Directions for this task: For this exercise, copy out each line of the material below that includes "return".

Exercise input:
- Opening Delimiter -

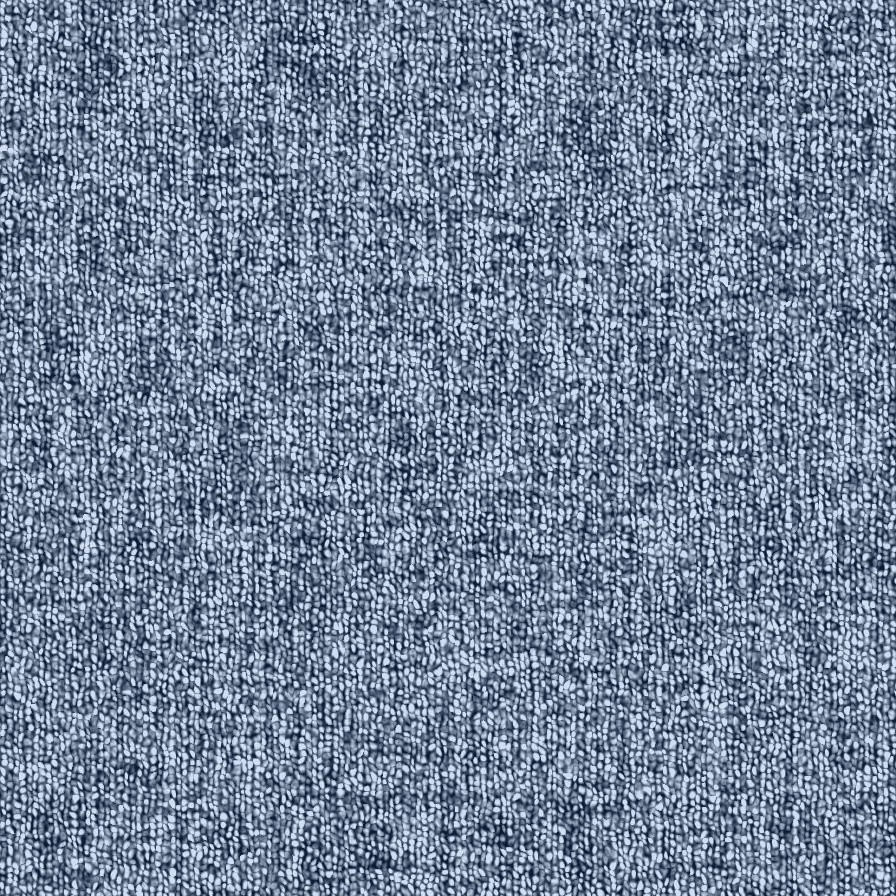
Reproduce this texture procedurally as a three.js fragment shader.

```glsl
#define WARP_COUNT 138.0
#define WEFT_COUNT 118.0
#define STITCH_LEAN 0.16
#define STITCH_CONTRAST 0.70
#define STITCH_VARIATION 0.62
#define WARP_SLUB 0.30
#define WEFT_SLUB 0.27
#define FIBRE_CONTRAST 0.55
#define SHADOW_LEVEL 0.22
#define INDIGO vec3(0.05, 0.11, 0.21)
#define BLEACHED vec3(0.81, 0.87, 0.95)

varying vec2 vUv;

float hash(vec2 p) {
  vec3 q = fract(p.xyx * vec3(0.1031, 0.1030, 0.0973));
  q += dot(q, q.yzx + 33.33);
  return fract((q.x + q.y) * q.z);
}

float cornerSlope(vec2 corner, vec2 offset) {
  float angle = 6.2832 * hash(corner);
  return dot(vec2(cos(angle), sin(angle)), offset);
}

float gradientNoise(vec2 p) {
  vec2 cell = floor(p);
  vec2 f = p - cell;
  vec2 u = f * f * f * (f * (f * 6.0 - 15.0) + 10.0);
  vec2 e = vec2(1.0, 0.0);
  float low = mix(cornerSlope(cell, f), cornerSlope(cell + e.xy, f - e.xy), u.x);
  float high = mix(cornerSlope(cell + e.yx, f - e.yx), cornerSlope(cell + e.xx, f - e.xx), u.x);
  return mix(low, high, u.y);
}

// Rounded, uneven thread loops, staggered from one column to the next.
float stitches(vec2 uv) {
  vec2 p = uv * vec2(WARP_COUNT, WEFT_COUNT);
  p.x += 0.70 * gradientNoise(uv * vec2(60.0, 50.0));
  p.y += 0.80 * gradientNoise(uv * vec2(75.0, 45.0) + 19.0);
  float column = floor(p.x);
  p.y += 0.5 * column + 0.3 * hash(vec2(column, 7.0));

  vec2 id = floor(p);
  vec2 local = fract(p) - 0.5;
  local.x += STITCH_LEAN * local.y;
  local += 0.26 * (vec2(hash(id + 31.0), hash(id + 57.0)) - 0.5);
  float radius = mix(0.52, 0.76, hash(id + 83.0));
  float loop = 1.0 - smoothstep(0.16, radius, length(local * vec2(1.05, 0.90)));
  return loop * (STITCH_CONTRAST + STITCH_VARIATION * (hash(id) - 0.5));
}

// Uneven thread thickness gives thin streaks along both directions.
float slubs(vec2 uv) {
  float warp = gradientNoise(uv * vec2(112.0, 9.0) + 5.0);
  warp += 0.35 * gradientNoise(uv * vec2(48.0, 4.0) + 41.0);
  float weft = gradientNoise(uv * vec2(10.0, 104.0) + 73.0);
  return WARP_SLUB * warp + WEFT_SLUB * weft;
}

void main() {
  float fibre = gradientNoise(vUv * vec2(210.0, 165.0) + 11.0);
  float tone = SHADOW_LEVEL + stitches(vUv) + slubs(vUv) + FIBRE_CONTRAST * fibre;
  tone = pow(clamp(tone, 0.0, 1.0), 1.2);
  gl_FragColor = vec4(mix(INDIGO, BLEACHED, tone), 1.0);
}
```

- Closing Delimiter -

Completed task:
  return fract((q.x + q.y) * q.z);
  return dot(vec2(cos(angle), sin(angle)), offset);
  return mix(low, high, u.y);
  return loop * (STITCH_CONTRAST + STITCH_VARIATION * (hash(id) - 0.5));
  return WARP_SLUB * warp + WEFT_SLUB * weft;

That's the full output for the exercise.